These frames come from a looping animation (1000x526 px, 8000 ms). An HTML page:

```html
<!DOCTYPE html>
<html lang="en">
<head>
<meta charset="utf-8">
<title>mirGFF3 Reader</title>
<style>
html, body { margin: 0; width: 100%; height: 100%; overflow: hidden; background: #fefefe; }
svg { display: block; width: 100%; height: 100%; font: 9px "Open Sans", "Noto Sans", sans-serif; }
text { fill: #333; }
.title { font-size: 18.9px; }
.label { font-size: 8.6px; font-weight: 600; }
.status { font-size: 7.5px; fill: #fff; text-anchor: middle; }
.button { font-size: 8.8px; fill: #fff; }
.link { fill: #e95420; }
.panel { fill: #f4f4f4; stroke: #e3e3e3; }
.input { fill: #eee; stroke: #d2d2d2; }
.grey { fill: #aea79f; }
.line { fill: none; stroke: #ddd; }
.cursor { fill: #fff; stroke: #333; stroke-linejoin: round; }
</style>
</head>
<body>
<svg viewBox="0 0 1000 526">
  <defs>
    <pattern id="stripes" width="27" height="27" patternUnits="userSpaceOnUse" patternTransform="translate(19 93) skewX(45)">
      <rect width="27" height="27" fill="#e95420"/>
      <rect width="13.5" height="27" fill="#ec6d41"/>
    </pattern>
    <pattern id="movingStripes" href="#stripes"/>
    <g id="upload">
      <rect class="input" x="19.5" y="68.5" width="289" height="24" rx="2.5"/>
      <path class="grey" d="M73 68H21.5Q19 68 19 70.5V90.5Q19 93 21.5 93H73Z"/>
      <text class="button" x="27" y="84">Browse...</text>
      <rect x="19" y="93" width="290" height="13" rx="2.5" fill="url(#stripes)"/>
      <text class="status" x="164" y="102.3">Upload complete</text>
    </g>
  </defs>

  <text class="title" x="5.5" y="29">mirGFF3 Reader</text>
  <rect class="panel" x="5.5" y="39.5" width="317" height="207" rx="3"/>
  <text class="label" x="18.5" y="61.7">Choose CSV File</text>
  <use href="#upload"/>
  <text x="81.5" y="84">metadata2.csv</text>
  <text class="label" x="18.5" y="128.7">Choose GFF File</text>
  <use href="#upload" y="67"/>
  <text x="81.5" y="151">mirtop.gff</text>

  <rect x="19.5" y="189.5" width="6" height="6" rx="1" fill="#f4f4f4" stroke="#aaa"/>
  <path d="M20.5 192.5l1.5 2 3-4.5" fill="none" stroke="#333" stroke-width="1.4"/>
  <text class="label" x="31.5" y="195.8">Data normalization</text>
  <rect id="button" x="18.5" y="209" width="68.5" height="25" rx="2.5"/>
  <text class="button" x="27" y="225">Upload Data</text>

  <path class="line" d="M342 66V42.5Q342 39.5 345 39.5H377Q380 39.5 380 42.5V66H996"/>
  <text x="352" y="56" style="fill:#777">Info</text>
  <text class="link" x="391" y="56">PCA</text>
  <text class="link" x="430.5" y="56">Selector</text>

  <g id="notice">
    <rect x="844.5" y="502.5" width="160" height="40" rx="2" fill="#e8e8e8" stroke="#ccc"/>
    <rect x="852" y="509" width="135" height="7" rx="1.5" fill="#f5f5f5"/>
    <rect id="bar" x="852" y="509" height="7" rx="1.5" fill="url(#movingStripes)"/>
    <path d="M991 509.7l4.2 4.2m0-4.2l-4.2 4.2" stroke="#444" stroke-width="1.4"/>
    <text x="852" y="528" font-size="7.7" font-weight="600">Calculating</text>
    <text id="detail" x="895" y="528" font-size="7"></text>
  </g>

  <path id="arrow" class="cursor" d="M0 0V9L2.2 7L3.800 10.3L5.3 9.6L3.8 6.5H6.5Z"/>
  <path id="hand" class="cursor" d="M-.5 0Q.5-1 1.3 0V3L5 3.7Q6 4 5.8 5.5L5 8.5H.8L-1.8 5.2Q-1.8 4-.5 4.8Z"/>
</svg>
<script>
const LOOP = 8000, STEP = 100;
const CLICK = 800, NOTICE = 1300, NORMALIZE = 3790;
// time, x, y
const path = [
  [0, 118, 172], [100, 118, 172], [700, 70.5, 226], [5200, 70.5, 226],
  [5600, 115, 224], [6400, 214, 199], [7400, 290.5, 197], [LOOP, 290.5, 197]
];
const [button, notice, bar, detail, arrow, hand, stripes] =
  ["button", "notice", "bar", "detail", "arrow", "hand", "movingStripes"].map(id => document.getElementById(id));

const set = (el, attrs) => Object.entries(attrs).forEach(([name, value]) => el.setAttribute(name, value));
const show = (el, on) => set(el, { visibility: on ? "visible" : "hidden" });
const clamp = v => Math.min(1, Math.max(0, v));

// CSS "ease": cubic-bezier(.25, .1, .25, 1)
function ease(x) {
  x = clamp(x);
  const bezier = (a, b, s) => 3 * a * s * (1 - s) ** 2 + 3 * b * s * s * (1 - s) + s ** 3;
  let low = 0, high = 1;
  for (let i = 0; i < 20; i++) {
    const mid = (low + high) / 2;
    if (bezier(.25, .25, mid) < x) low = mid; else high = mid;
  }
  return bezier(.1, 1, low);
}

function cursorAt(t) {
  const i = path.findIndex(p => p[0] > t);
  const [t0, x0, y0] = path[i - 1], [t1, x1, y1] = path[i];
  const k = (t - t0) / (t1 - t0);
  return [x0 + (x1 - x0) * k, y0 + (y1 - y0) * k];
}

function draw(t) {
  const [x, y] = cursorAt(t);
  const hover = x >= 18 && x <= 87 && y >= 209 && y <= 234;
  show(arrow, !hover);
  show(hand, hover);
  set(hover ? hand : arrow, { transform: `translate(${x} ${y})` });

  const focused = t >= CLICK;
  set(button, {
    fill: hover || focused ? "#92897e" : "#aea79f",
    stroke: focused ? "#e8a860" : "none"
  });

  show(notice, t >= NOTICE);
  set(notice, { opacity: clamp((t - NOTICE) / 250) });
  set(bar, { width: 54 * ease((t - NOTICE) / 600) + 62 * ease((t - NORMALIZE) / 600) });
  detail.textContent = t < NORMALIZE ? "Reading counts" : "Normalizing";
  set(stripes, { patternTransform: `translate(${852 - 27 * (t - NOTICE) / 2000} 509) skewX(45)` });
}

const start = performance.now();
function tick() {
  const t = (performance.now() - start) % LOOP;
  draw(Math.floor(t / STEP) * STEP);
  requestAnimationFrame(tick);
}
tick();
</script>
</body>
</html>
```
※ ※ ※
* _EXERCISE REQUIREMENTS_: What you return must match the records above exactly.

* _YOUR SOLUTION_:
These frames come from a looping animation (1000x526 px, 8000 ms). An HTML page:

```html
<!DOCTYPE html>
<html lang="en">
<head>
<meta charset="utf-8">
<title>mirGFF3 Reader</title>
<style>
html, body { margin: 0; width: 100%; height: 100%; overflow: hidden; background: #fefefe; }
svg { display: block; width: 100%; height: 100%; font: 9px "Open Sans", "Noto Sans", sans-serif; }
text { fill: #333; }
.title { font-size: 18.9px; }
.label { font-size: 8.6px; font-weight: 600; }
.status { font-size: 7.5px; fill: #fff; text-anchor: middle; }
.button { font-size: 8.8px; fill: #fff; }
.link { fill: #e95420; }
.panel { fill: #f4f4f4; stroke: #e3e3e3; }
.input { fill: #eee; stroke: #d2d2d2; }
.grey { fill: #aea79f; }
.line { fill: none; stroke: #ddd; }
.cursor { fill: #fff; stroke: #333; stroke-linejoin: round; }
</style>
</head>
<body>
<svg viewBox="0 0 1000 526">
  <defs>
    <pattern id="stripes" width="27" height="27" patternUnits="userSpaceOnUse" patternTransform="translate(19 93) skewX(45)">
      <rect width="27" height="27" fill="#e95420"/>
      <rect width="13.5" height="27" fill="#ec6d41"/>
    </pattern>
    <pattern id="movingStripes" href="#stripes"/>
    <g id="upload">
      <rect class="input" x="19.5" y="68.5" width="289" height="24" rx="2.5"/>
      <path class="grey" d="M73 68H21.5Q19 68 19 70.5V90.5Q19 93 21.5 93H73Z"/>
      <text class="button" x="27" y="84">Browse...</text>
      <rect x="19" y="93" width="290" height="13" rx="2.5" fill="url(#stripes)"/>
      <text class="status" x="164" y="102.3">Upload complete</text>
    </g>
  </defs>

  <text class="title" x="5.5" y="29">mirGFF3 Reader</text>
  <rect class="panel" x="5.5" y="39.5" width="317" height="207" rx="3"/>
  <text class="label" x="18.5" y="61.7">Choose CSV File</text>
  <use href="#upload"/>
  <text x="81.5" y="84">metadata2.csv</text>
  <text class="label" x="18.5" y="128.7">Choose GFF File</text>
  <use href="#upload" y="67"/>
  <text x="81.5" y="151">mirtop.gff</text>

  <rect x="19.5" y="189.5" width="6" height="6" rx="1" fill="#f4f4f4" stroke="#aaa"/>
  <path d="M20.5 192.5l1.5 2 3-4.5" fill="none" stroke="#333" stroke-width="1.4"/>
  <text class="label" x="31.5" y="195.8">Data normalization</text>
  <rect id="button" x="18.5" y="209" width="68.5" height="25" rx="2.5"/>
  <text class="button" x="27" y="225">Upload Data</text>

  <path class="line" d="M342 66V42.5Q342 39.5 345 39.5H377Q380 39.5 380 42.5V66H996"/>
  <text x="352" y="56" style="fill:#777">Info</text>
  <text class="link" x="391" y="56">PCA</text>
  <text class="link" x="430.5" y="56">Selector</text>

  <g id="notice">
    <rect x="844.5" y="502.5" width="160" height="40" rx="2" fill="#e8e8e8" stroke="#ccc"/>
    <rect x="852" y="509" width="135" height="7" rx="1.5" fill="#f5f5f5"/>
    <rect id="bar" x="852" y="509" height="7" rx="1.5" fill="url(#movingStripes)"/>
    <path d="M991 509.7l4.2 4.2m0-4.2l-4.2 4.2" stroke="#444" stroke-width="1.4"/>
    <text x="852" y="528" font-size="7.7" font-weight="600">Calculating</text>
    <text id="detail" x="895" y="528" font-size="7"></text>
  </g>

  <path id="arrow" class="cursor" d="M0 0V9L2.2 7L3.800 10.3L5.3 9.6L3.8 6.5H6.5Z"/>
  <path id="hand" class="cursor" d="M-.5 0Q.5-1 1.3 0V3L5 3.7Q6 4 5.8 5.5L5 8.5H.8L-1.8 5.2Q-1.8 4-.5 4.8Z"/>
</svg>
<script>
const LOOP = 8000, STEP = 100;
const CLICK = 800, NOTICE = 1300, NORMALIZE = 3790;
// time, x, y
const path = [
  [0, 118, 172], [100, 118, 172], [700, 70.5, 226], [5200, 70.5, 226],
  [5600, 115, 224], [6400, 214, 199], [7400, 290.5, 197], [LOOP, 290.5, 197]
];
const [button, notice, bar, detail, arrow, hand, stripes] =
  ["button", "notice", "bar", "detail", "arrow", "hand", "movingStripes"].map(id => document.getElementById(id));

const set = (el, attrs) => Object.entries(attrs).forEach(([name, value]) => el.setAttribute(name, value));
const show = (el, on) => set(el, { visibility: on ? "visible" : "hidden" });
const clamp = v => Math.min(1, Math.max(0, v));

// CSS "ease": cubic-bezier(.25, .1, .25, 1)
function ease(x) {
  x = clamp(x);
  const bezier = (a, b, s) => 3 * a * s * (1 - s) ** 2 + 3 * b * s * s * (1 - s) + s ** 3;
  let low = 0, high = 1;
  for (let i = 0; i < 20; i++) {
    const mid = (low + high) / 2;
    if (bezier(.25, .25, mid) < x) low = mid; else high = mid;
  }
  return bezier(.1, 1, low);
}

function cursorAt(t) {
  const i = path.findIndex(p => p[0] > t);
  const [t0, x0, y0] = path[i - 1], [t1, x1, y1] = path[i];
  const k = (t - t0) / (t1 - t0);
  return [x0 + (x1 - x0) * k, y0 + (y1 - y0) * k];
}

function draw(t) {
  const [x, y] = cursorAt(t);
  const hover = x >= 18 && x <= 87 && y >= 209 && y <= 234;
  show(arrow, !hover);
  show(hand, hover);
  set(hover ? hand : arrow, { transform: `translate(${x} ${y})` });

  const focused = t >= CLICK;
  set(button, {
    fill: hover || focused ? "#92897e" : "#aea79f",
    stroke: focused ? "#e8a860" : "none"
  });

  show(notice, t >= NOTICE);
  set(notice, { opacity: clamp((t - NOTICE) / 250) });
  set(bar, { width: 54 * ease((t - NOTICE) / 600) + 62 * ease((t - NORMALIZE) / 600) });
  detail.textContent = t < NORMALIZE ? "Reading counts" : "Normalizing";
  set(stripes, { patternTransform: `translate(${852 - 27 * (t - NOTICE) / 2000} 509) skewX(45)` });
}

const start = performance.now();
function tick() {
  const t = (performance.now() - start) % LOOP;
  draw(Math.floor(t / STEP) * STEP);
  requestAnimationFrame(tick);
}
tick();
</script>
</body>
</html>
```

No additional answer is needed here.